### GIVEN RECORDS
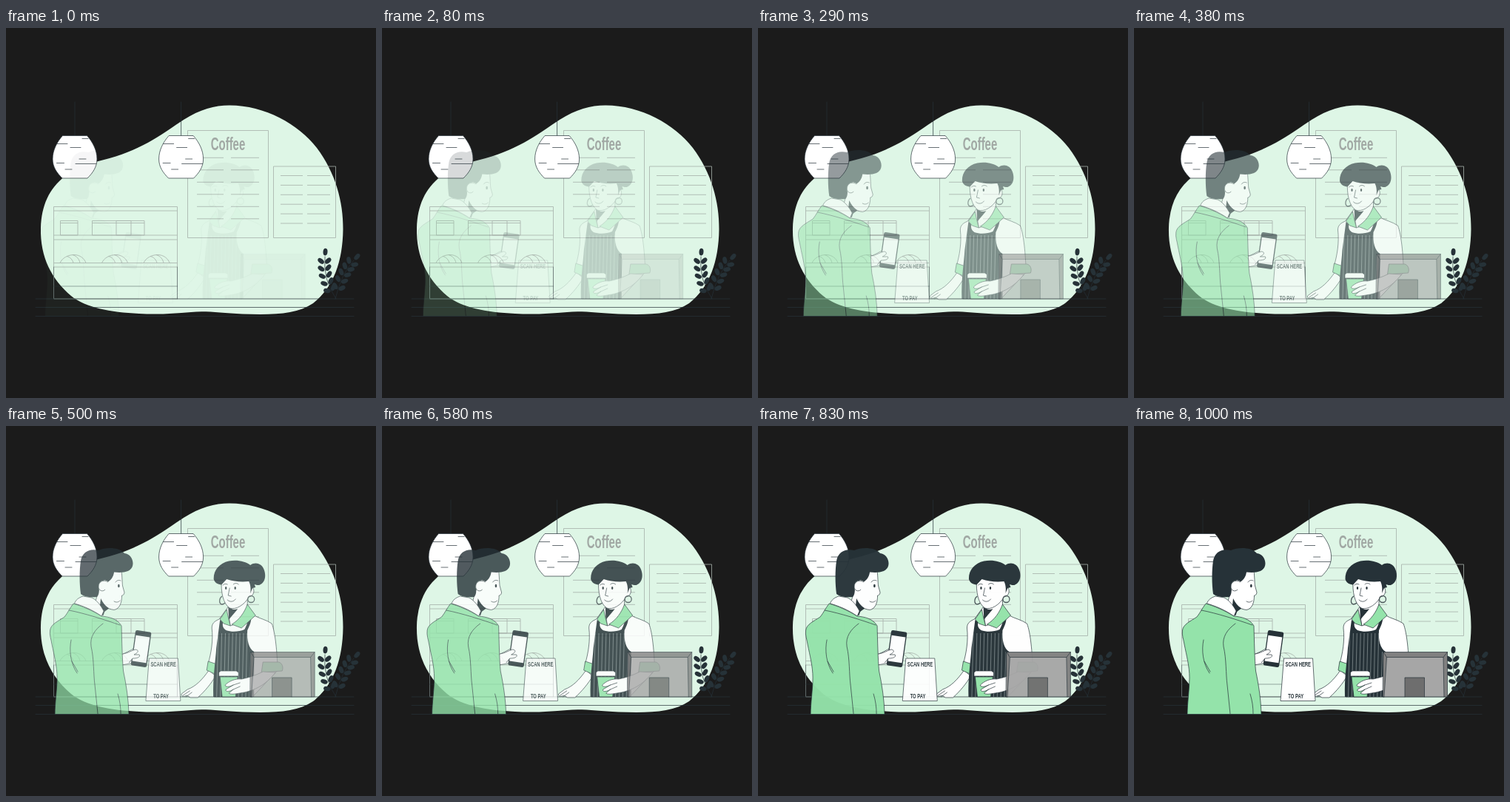
Recreate the animation shown at these times as an HTML page. Size 500 px wide and 500 px high, loop 1.04 s.

```html
<!DOCTYPE html>
<html lang="en">
<head>
<meta charset="utf-8">
<title>Coffee counter</title>
<style>
  html, body { margin: 0; width: 100%; height: 100%; overflow: hidden; background: #1b1b1b; }
  svg { display: block; width: 100vw; height: 100vh; }
  .ink { fill: #263238; }
  .line { fill: none; stroke: #263238; stroke-width: .7; stroke-linecap: round; stroke-linejoin: round; }
  .skin { fill: #fff; stroke: #263238; stroke-width: .7; stroke-linejoin: round; }
  .green { fill: #94e3aa; stroke: #263238; stroke-width: .7; stroke-linejoin: round; }
  .pale { fill: none; stroke: #a6b0aa; stroke-width: .8; }
  text { font: bold 9px "Liberation Sans", Arial, sans-serif; text-anchor: middle; fill: #263238; }
</style>
</head>
<body>
<svg viewBox="0 0 500 500">
  <path fill="#def6e6" d="M47 270C48 240 58 217 80 200C98 187 120 181 140 176C187 163 214 141 240 124C262 110 282 104.500 302 104.500C350 104.500 395 130 420 162C445 195 456 235 455.500 272C455 315 443 350 415 372C393 387 360 388 320 386.500C290 385 270 382 250 384C225 386 205 387.500 180 386C140 384 108 378 88 362C62 340 46 310 47 270Z"/>

  <g class="pale">
    <path d="M245.500 138.500H354.500V283.500H245.500ZM361.500 187H445.500V283.500H361.500Z"/>
    <path id="menu"/>
  </g>
  <text transform="translate(300 165.300) scale(.65 1)" style="font-size:23px;fill:#a1a8a4">Coffee</text>

  <g class="pale">
    <path d="M64.500 241.500H231.500V366H64.500ZM64.500 247H231.500M64.500 280H231.500M64.500 286H231.500M64.500 317.500H231.500M64.500 323H231.500"/>
    <path d="M73.500 260.500H97V280H73.500ZM73.500 263.500H97M116.500 260.500H169V280H116.500ZM149 260.500H187V280H149ZM116.500 263.500H187"/>
    <path id="bread"/>
  </g>
  <path class="line" opacity=".6" d="M64.500 349H231.500M64.500 323V366M231.500 323V366"/>
  <path class="line" d="M40 366H470M40 377.500H470M40 389.500H470"/>

  <g id="lamps"></g>
  <g id="plant" class="ink"></g>

  <g id="customer">
    <path class="skin" d="M143 197L162 195C163 205 163 212 163.500 216L166 225C165.500 228 164 229 162.500 229C162.500 238 160 247 152 248.500C147 248 143 246 141 244L137 256L124 249L130 225Z"/>
    <path class="ink" d="M134 233C137 239 140 243 145 246.500L139 251L137 256L132 251Z"/>
    <path class="skin" d="M110 230C104 232 100 235 98.500 240C110 243 124 249 135 257L138 250C134 242 128 235 122 232Z"/>
    <path class="ink" d="M107 227C105 213 105 195 107 182C109 170 119 165 131 168C140 164 158 163 166 172C174 173 179 181 177 189C175 197 164 199 152 197.500C151 204 148 208 144 210.500C138 206 131 210 131 218C132 223 132 227 129 231C121 232 112 231 107 227Z"/>
    <path class="skin" d="M144 211C138 207 131 210 131 217C131 222 136 225 140 221"/>
    <ellipse class="ink" cx="158.300" cy="216" rx="1.300" ry="2.200"/>
    <path class="line" d="M154 211C156 208 159 208 161 209M152 237C155 239 158 238 160 236"/>
    <path class="skin" d="M161 309C168 307 174 303 180 300L187 304L181 309L187 312L184 318L174 321L162 323Z"/>
    <g transform="translate(188.500 301) rotate(8)">
      <rect class="ink" x="-10.800" y="-24" width="21.600" height="48" rx="2.500"/>
      <rect fill="#fff" x="-9.500" y="-17" width="19" height="35"/>
    </g>
    <path class="skin" d="M164 308C171 307 176 303 181 302C186 303 185 306 179 309L186 309C188 312 184 314 177 314L172 320"/>
    <path class="green" d="M97 240C93 245 89 253 85 258C76 264 66.500 268 65.500 276C64.500 283 67 288 68 295C71 310 75 325 75 340C75 355 72 375 72 389.500H172C171.500 370 168.500 350 164.500 331C163 315 162.500 290 162 270C156 260 145 258 135 257C122 249 108 243 97 240Z"/>
    <path class="line" d="M91 249C112 253 140 262 160 269M137 267C126 275 119 285 121 298C125 315 124 335 126 350L130 389M94 289C91 303 93 321 102 334M95 318L103 332M157 362C160 372 161 380 161 389"/>
  </g>

  <g id="barista">
    <path class="skin" d="M293 261C286 264 283 267 283 273C285 290 282 307 278 321L289 334L286 366H338L372 330C371 305 369 280 364 267C357 262 347 260 340 256L326 243H306Z"/>
    <path class="skin" d="M279 330C270 343 261 352 250 356L242 362C241 366 246 366 249 364L254 367H264C274 358 282 348 288 338Z"/>
    <path class="line" d="M244 364L253 358M248 366L256 360"/>
    <path class="green" d="M278 318L276 330L287 335L290 322Z"/>
    <path class="ink" d="M294 262L298 265C297 270 298 273 302 276C310 279 320 278 327 275C331 268 332 262 332 259L336 257C337 263 334 270 331 276C330 290 333 301 340 305V366H285C284 340 288 317 289 300Z"/>
    <path id="stripes" fill="none" stroke="#b8c3c3" stroke-width=".5"/>
    <path class="skin" d="M308 240L306 258L308 270L320 266L331 250V234Z"/>
    <path class="ink" d="M305 243C309 248 313 249 318 247C313 254 309 257 306 262Z"/>
    <path class="green" d="M303 248L294 261L299 267L308 270L305 258ZM331 241L342 256L323 273L310 268C320 262 327 252 331 241Z"/>
    <path class="skin" d="M296 208C295 224 298 240 307 246C315 249 327 242 333 231C340 230 342 221 337 217L336 205L312 200Z"/>
    <path class="ink" d="M285.500 207C285 195 293 185.500 306 182.500C318 180.500 328 183 335 188C342 183 350 186 353 193C357 202 355 212 347 215C344 215.500 341 214 340.500 214L342 218L338 219L335 226C336 219 335 214 333 210C322 211 312 210 303 207L296 214.500C291 214 287 212 285.500 207Z"/>
    <ellipse class="ink" cx="302" cy="219" rx="1.200" ry="2"/>
    <ellipse class="ink" cx="314.500" cy="219" rx="1.200" ry="2"/>
    <path class="line" d="M298 215C300 213 302 213 304 214M312 214C314 212 317 212 319 214M307 219L305 229L309 230M304 235C308 239 313 237 315 234"/>
    <g fill="none" stroke="#4a5559" stroke-width="1.300">
      <circle cx="336" cy="234" r="4.500"/>
      <path d="M297 230C293 232 292 239 296 241C298 241 300 240 301 239"/>
    </g>
    <path class="green" d="M352 319L373 319C378 320 380 326 378 331L350 333Z"/>
    <path class="green" d="M294 339H318L315 366H297Z"/>
    <path class="skin" d="M292.500 333L295 331H316L319 333V338H292.500Z"/>
    <path class="skin" d="M352 332C342 337 333 340 323 342C314 341 306 345 301 350C301 353 306 353 312 350L302 356C301 359 305 360 312 356L306 361C309 364 319 361 327 360C340 357 355 351 369 333Z"/>
    <path class="line" d="M312 350L321 347M312 356L321 352"/>
  </g>

  <g id="sign">
    <path class="skin" d="M202.500 314H241.500L245 371.500H198Z"/>
    <text transform="translate(221.700 324.700) scale(.65 1)">SCAN HERE</text>
    <text transform="translate(218.700 367.700) scale(.65 1)">TO PAY</text>
  </g>

  <g id="register">
    <path fill="#808080" d="M337 305.500H423.500V366H336.500Z"/>
    <path fill="#a6a6a6" d="M341.500 312.500H418L419 366H337.500Z"/>
    <path fill="#6e6e6e" d="M366 340H392.500V366H366Z"/>
    <path class="line" d="M337 305.500H423.500V366H336.500ZM337 305.500L341.500 312.500H418L423.500 305.500M418 312.500L419 366M341.500 312.500L338 366M366 366V340H392.500V366"/>
  </g>
</svg>
<script>
  const $ = id => document.getElementById(id);
  const range = (n, f) => Array.from({ length: n }, (_, i) => f(i)).join('');

  // Still scenery
  $('menu').setAttribute('d',
    range(6, i => `M258 ${175.3 + i * 16.5}h36m10 0h38`) +
    range(6, i => `M371 ${199.5 + i * 12.9}h30m6 0h31`));
  $('bread').setAttribute('d', range(3, i =>
    `M${73 + i * 56.5} 317.5c3-7 11-11 19-11s14 5 16 11m-26-9c5 1 8 5 9 9m-1-11c6 2 9 6 10 11`));
  $('stripes').setAttribute('d', range(10, i => {
    const x = 290.5 + i * 4.9;
    const top = x < 332 ? 280 : 305;
    return `M${x + 1} ${top}L${x - 1} 366`;
  }));

  $('lamps').innerHTML = range(2, i => `<g transform="translate(${i * 143.6})">
    <path class="line" d="M93 100V146"/>
    <path class="skin" d="M76.500 145.500H109.500C117 154 123 165 123 177C123 188 117 196 110 203H76C69 196 63 188 63 177C63 165 69 154 76.500 145.500Z"/>
    <path class="line" d="M103 149.500h8M69 156.500h14M87 161.500h14M99 177h9M68.500 182.500h10M94 183.500h28M80 191h9"/></g>`);

  // Leaves sit in pairs along a quadratic stem
  function branch(a, b, c, pairs) {
    const at = (k, u) => (1 - u) ** 2 * a[k] + 2 * u * (1 - u) * b[k] + u * u * c[k];
    let out = `<path class="line" d="M${a}Q${b} ${c}"/>`;
    for (let i = 0; i <= pairs; i++) {
      const u = .18 + .82 * i / pairs, x = at(0, u), y = at(1, u);
      const lean = Math.atan2(at(0, u) - at(0, u - .05), at(1, u - .05) - at(1, u)) * 180 / Math.PI;
      const sides = i < pairs ? [-48, 48] : [0];
      for (const s of sides)
        out += `<ellipse cy="-6.500" rx="3" ry="4.900" transform="translate(${x} ${y}) rotate(${lean + s})"/>`;
    }
    return out;
  }
  $('plant').innerHTML =
    branch([446, 366], [428, 340], [431, 309], 5) +
    branch([445, 366], [453, 332], [470, 314], 5);

  // Each part slides in from the left while fading: [id, slide power, fade power]
  const loop = 1040, steps = 25, slide = 20;
  const parts = [['customer', 1.7, 1.8], ['barista', 2, 2], ['sign', 1.1, 1.5], ['register', 1.6, 1.8]];

  function draw(now) {
    const t = now % loop;
    const k = Math.min(steps - 1, Math.floor((t + 5) / (loop / steps)));
    const left = 1 - (k + .5) / (steps - .5);
    for (const [id, move, fade] of parts) {
      const part = $(id);
      part.setAttribute('transform', `translate(${-slide * left ** move})`);
      part.setAttribute('opacity', 1 - left ** fade);
    }
  }

  const start = performance.now();
  function tick() {
    draw(performance.now() - start);
    requestAnimationFrame(tick);
  }
  tick();
</script>
</body>
</html>
```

### WORK TO COMPLETE
Say, as a single number and nothing more, how many lines of the entries contain the word "scale".

### FINISHED TASK
3